In 2017, the Players Poker Championship (PPC Poker Tour) became the center of a lawsuit, over Ponzi scheme allegations. The complaint stemmed from the tour’s 2016 finale event held in Aruba, in which the winners were unable to receive their full payouts.
The 2016 PPC Main Event was taken down by Stephen Deutsch for $128,987. James Beadnell finished runner up for $85,906, Michael Lerner third for $43,426, John Ott finished fourth for $22,085, while Joan Sandoval took the fifth spot for $11,390.
However, each player was only paid $10,000 in cash at the end of the tournament, with the owners promising that the remaining amounts due to them would be credited to their respective bank accounts within days or weeks.

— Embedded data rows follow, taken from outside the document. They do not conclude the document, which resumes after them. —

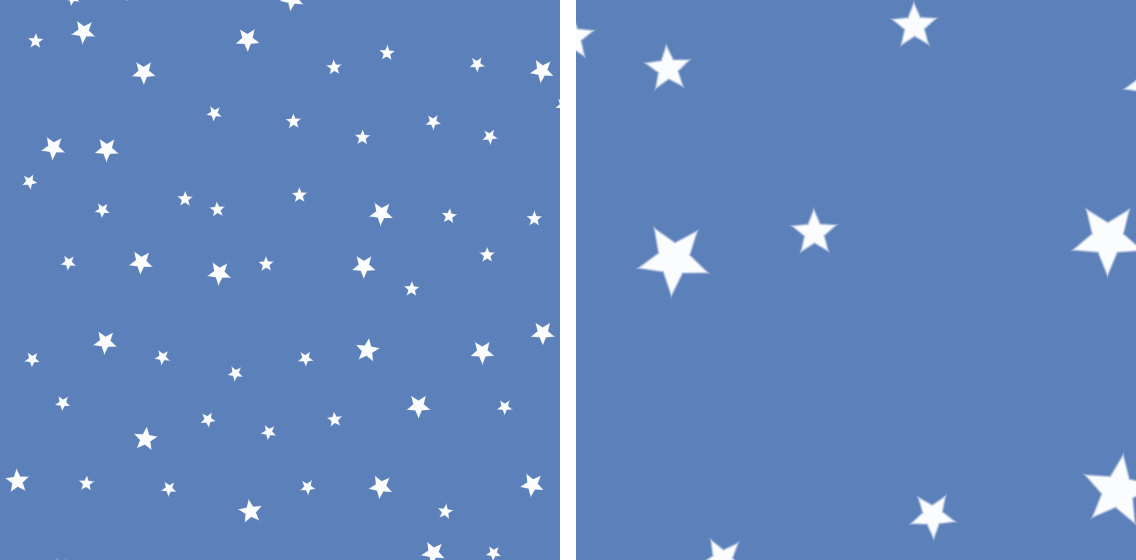
Left, the full canvas; right, a detail of the centre.
Reproduce this pattern procedurally as a Shadertoy shader.

```glsl
// Scattered white five-pointed stars in two sizes on a flat blue ground.
// A brick-staggered grid holds one jittered star per cell; hashes choose
// its size, whether it points up or down, and a slight tilt.

const vec3 BLUE_GROUND = vec3(0.361, 0.500, 0.725);
const vec3 STAR_WHITE = vec3(0.985, 0.990, 0.995);

const float CELLS = 7.5;            // cells across the canvas
const vec2 GRID_SHIFT = vec2(3.3, 5.7);
const float JITTER = 0.62;          // range of star centres within a cell
const float LARGE_RADIUS = 0.0218;  // centre to tip, in canvas units
const float SMALL_RADIUS = 0.0138;
const float LARGE_SHARE = 0.43;
const float LARGE_DOWN_SHARE = 0.74;
const float SMALL_DOWN_SHARE = 0.47;
const float MAX_TILT = 0.15;        // radians
const float VALLEY_RATIO = 0.45;    // inner radius over outer radius
const float EDGE_SOFTNESS = 0.0012;

const float PI = 3.14159265;
const float HALF_SECTOR = PI / 5.0;

// Four independent values in 0..1 for each cell
vec4 hash4(vec2 cell) {
    vec4 h = fract(cell.xyxy * vec4(0.1031, 0.1030, 0.0973, 0.1099));
    h += dot(h, h.wzxy + 33.33);
    return fract((h.xxyz + h.yzzw) * h.zywx);
}

// Distance to a star's edges, with one tip on the positive y axis
float starDistance(vec2 p, float radius) {
    float angle = mod(atan(p.x, p.y) + HALF_SECTOR, 2.0 * HALF_SECTOR) - HALF_SECTOR;
    vec2 folded = length(p) * vec2(cos(angle), abs(sin(angle)));
    vec2 tip = vec2(radius, 0.0);
    vec2 valley = radius * VALLEY_RATIO * vec2(cos(HALF_SECTOR), sin(HALF_SECTOR));
    vec2 edge = valley - tip;
    return dot(folded - tip, normalize(vec2(edge.y, -edge.x)));
}

vec2 rotate(vec2 p, float angle) {
    float c = cos(angle), s = sin(angle);
    return vec2(c * p.x - s * p.y, s * p.x + c * p.y);
}

void mainImage(out vec4 fragColor, in vec2 fragCoord) {
    float canvas = min(iResolution.x, iResolution.y);

    // Staggered cells
    vec2 grid = fragCoord / canvas * CELLS + GRID_SHIFT;
    grid.x += 0.5 * mod(floor(grid.y), 2.0);
    vec2 cell = floor(grid);

    // Position within the cell, back in canvas units
    vec2 centre = 0.5 + JITTER * (hash4(cell + 71.0).xy - 0.5);
    vec2 local = (fract(grid) - centre) / CELLS;

    // Size and direction
    vec4 traits = hash4(cell + 19.0);
    bool isLarge = traits.x < LARGE_SHARE;
    float radius = isLarge ? LARGE_RADIUS : SMALL_RADIUS;
    float downShare = isLarge ? LARGE_DOWN_SHARE : SMALL_DOWN_SHARE;
    float angle = traits.y < downShare ? PI : 0.0;
    angle += MAX_TILT * (2.0 * traits.z - 1.0);

    // Smooth coverage
    float d = starDistance(rotate(local, angle), radius);
    float softness = max(EDGE_SOFTNESS, 0.7 / canvas);
    float coverage = 1.0 - smoothstep(-softness, softness, d);

    fragColor = vec4(mix(BLUE_GROUND, STAR_WHITE, coverage), 1.0);
}
```
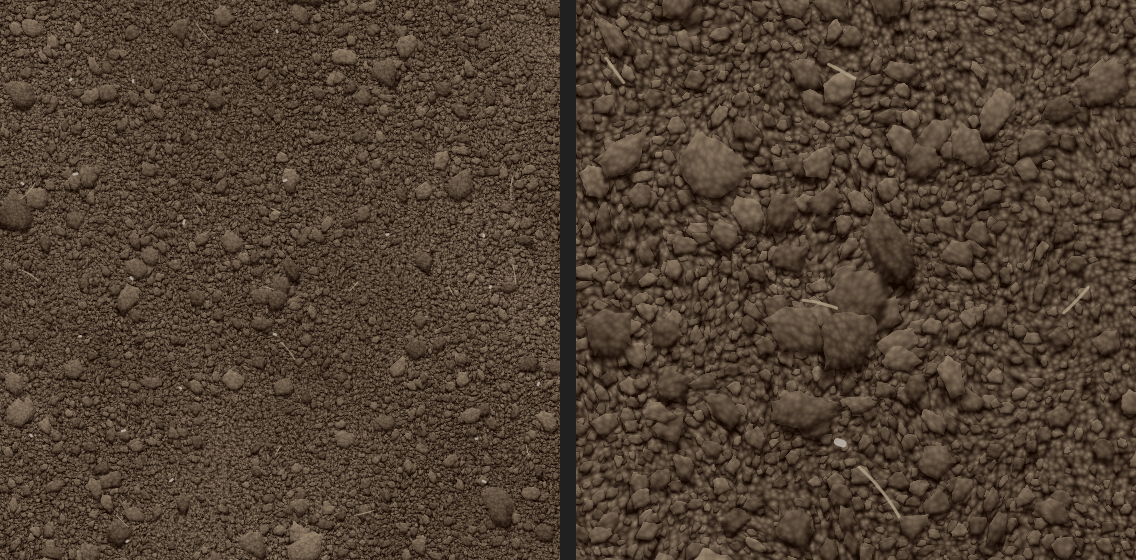
Left, the full canvas; right, a detail of the centre.
Write a WebGL 1 fragment shader that draws this texture.

```glsl
precision highp float;
// Dry brown soil strewn with angular stones and a few pale straws.
// Cellular grain forms the earth; layers of random polygons, from grit to
// clods, are stacked on it with lit tops and tight contact shadows.
uniform vec2 u_resolution;

vec4 hash4(vec2 p) {
  vec4 q = fract(p.xyxy * vec4(0.1031, 0.1030, 0.0973, 0.1099));
  q += dot(q, q.wzxy + 33.33);
  return fract((q.xxyz + q.yzzw) * q.zywx);
}

// Broad patches of loose and bare ground, about -1 to 1
float patches(vec2 p) {
  float a = sin(p.x * 9.0 + 2.0 * sin(p.y * 7.0 + 1.0));
  float b = sin(p.y * 13.0 - p.x * 5.0 + 2.0 * sin(p.x * 11.0));
  float c = sin(p.x * 23.0 + p.y * 17.0 + 2.0 * sin(p.y * 19.0));
  return 0.4 * a + 0.35 * b + 0.25 * c;
}

// Distance to the nearest scattered point
float cellular(vec2 p) {
  vec2 cell = floor(p);
  float nearest = 2.0;
  for (int j = -1; j <= 1; j++) {
    for (int i = -1; i <= 1; i++) {
      vec2 id = cell + vec2(float(i), float(j));
      nearest = min(nearest, length(id + hash4(id).xy - p));
    }
  }
  return nearest;
}

// Lays one size of stones over the given tone
float addStones(float tone, vec2 uv, float scale, float share, float grain) {
  vec2 p = uv * scale;
  vec2 cell = floor(p);
  float pixel = scale / u_resolution.y;
  float spread = mix(0.2, 0.55, clamp(scale / 80.0, 0.0, 1.0));
  for (int j = 1; j >= -1; j--) {
    for (int i = -1; i <= 1; i++) {
      vec2 id = cell + vec2(float(i), float(j));
      vec4 rnd = hash4(id + scale * 3.7);
      if (rnd.w > share * (1.0 + 0.75 * patches(id / scale))) continue;
      float radius = mix(0.26, 0.58, rnd.z * rnd.z);
      vec2 q = (p - id - 0.2 - 0.6 * rnd.xy) / radius;

      // Squash along a random direction
      float turn = 40.0 * rnd.y;
      vec2 squash = vec2(cos(turn), sin(turn));
      q += squash * dot(q, squash) * 0.6 * fract(rnd.x * 29.0);

      // Irregular polygon, its corners trimmed by a circle
      float lump = sin(q.x * 6.0 + turn + 2.0 * sin(q.y * 4.0)) * sin(q.y * 7.0 + 2.0 * q.x);
      float shape = 0.87 * length(q);
      float facing = q.y;
      for (int k = 0; k < 6; k++) {
        float n = float(k);
        float angle = 1.047 * (n + 0.7 * fract(rnd.z * 31.0 + n * rnd.x * 7.0));
        vec2 normal = vec2(cos(angle), sin(angle));
        float reach = 0.66 + 0.4 * fract(rnd.x * 43.0 + n * rnd.y * 17.0);
        float side = dot(q, normal) / reach;
        if (side > shape) {
          shape = side;
          facing = normal.y - 0.3 * normal.x;
        }
      }
      shape += 0.06 * lump;

      float shadow = 1.0 - smoothstep(0.85, 0.85 + spread, shape + 0.2 * q.y);
      tone *= 1.0 - 0.66 * shadow;
      float rim = smoothstep(0.5, 1.0, shape);
      float stone = 0.51 + 0.28 * fract(rnd.y * 61.0) + 0.13 * q.y + 0.04 * lump;
      stone += 0.18 * facing * rim - 0.1 * rim + 0.38 * (grain - 0.5);
      float soft = 0.5 * pixel / radius;
      tone = mix(tone, stone, 1.0 - smoothstep(1.0 - soft, 1.0 + soft, shape));
    }
  }
  return tone;
}

// Thin bent straws and short pale chips, one at most per cell
float straws(vec2 uv, float scale, float share, float halfLength, float width) {
  vec2 p = uv * scale;
  vec4 rnd = hash4(floor(p) + scale * 5.3);
  vec2 q = (fract(p) - 0.35 - 0.3 * rnd.xy) / scale;
  float angle = 6.283 * rnd.z;
  q = mat2(cos(angle), -sin(angle), sin(angle), cos(angle)) * q;
  q.y += (rnd.x - 0.5) * 12.0 * q.x * q.x;
  float span = halfLength * (0.4 + 0.6 * rnd.y);
  float d = length(vec2(max(abs(q.x) - span, 0.0), q.y));
  float edge = 0.7 / u_resolution.y;
  return step(rnd.w, share) * (1.0 - smoothstep(width - edge, width + edge, d));
}

void main() {
  vec2 uv = gl_FragCoord.xy / u_resolution.y;

  // Fine earth, bent a little to hide the grid
  vec2 bent = uv + 0.003 * sin(uv.yx * 57.0 + 2.0 * sin(uv * 37.0));
  float grain = 1.05 - 0.62 * (cellular(bent * vec2(130.0, 170.0)) + cellular(bent * 270.0 + 9.0));
  float tone = 0.53 + 0.95 * (grain - 0.5) - 0.07 * patches(uv + 3.0);

  // Grit to clods
  tone = addStones(tone, bent, 125.0, 0.72, grain);
  tone = addStones(tone, bent, 78.0, 0.56, grain);
  tone = addStones(tone, bent, 47.0, 0.42, grain);
  tone = addStones(tone, bent, 27.0, 0.25, grain);
  tone = addStones(tone, bent, 14.0, 0.15, grain);
  tone *= 1.0 + 0.08 * patches(uv * 0.7 + 5.0);
  tone = 0.45 + 1.3 * (tone - 0.49);

  vec3 darkSoil = vec3(0.11, 0.06, 0.03);
  vec3 paleSoil = vec3(0.52, 0.45, 0.37);
  vec3 color = mix(darkSoil, paleSoil, clamp(tone, -0.1, 1.15));

  float straw = straws(uv, 7.0, 0.3, 0.02, 0.0009);
  float chip = straws(uv, 11.0, 0.2, 0.003, 0.0022);
  color = mix(color, vec3(0.70, 0.64, 0.54), 0.8 * straw);
  color = mix(color, vec3(0.76, 0.73, 0.69), 0.85 * chip);
  gl_FragColor = vec4(color, 1.0);
}
```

But owners Bryan Oulton and Sandy Swartzbough failed to fulfill their promise, resulting in the players filing a lawsuit, accusing the owners of fraud, corruption and racketeering.
The complainants were represented by noted gaming lawyer Maurice “Mac” VerStandig, who maintained that the PPC operated as a Ponzi scheme, utilizing the funds from one creditor, for the purpose of paying another creditor. The owners continued the practice until they could no longer attract new monies into the scheme, leaving players helpless and stuck.
Tampa Bay Downs,which usually features live horse racing is one of the tour’s host venues, was also accused of being involved in the scheme after allegedly widely promoting the tour and even providing some staff to help with its operations.
Tampa Bay Downs Agrees to $80K Settlement
Tampa Bay Downs initially denied the allegations made by the plaintiffs. Now, the cardroom has agreed to an $80,000 settlement, with each player receiving between $1,000 and $19,000, while over $36,000 also went to VerStandig’s law firm and to the trustee.
The settlement which served as the biggest single recovery for the players after the collapse of the PPC and will come as a relief as the Judge had earlier said that the case was a complex case and there was no guarantee of the plaintiffs winning the case and recovering any money.
The co-owner Oulton filed for bankruptcy in 2017, and successfully completed the process. He was also able to finalize a divorce just this month and applied for compensation. Swartzbaugh on the other hand agreed to a settlement with the plaintiffs back in 2017.
The players recovered $200,000 of the almost $300,000 due to them after both Oulton and Swartzbaugh also agreed to settle for $60K each on installment basis to be paid out to the plaintiffs. The poker industry has not heard or seen much from these two since the demise of the PPC.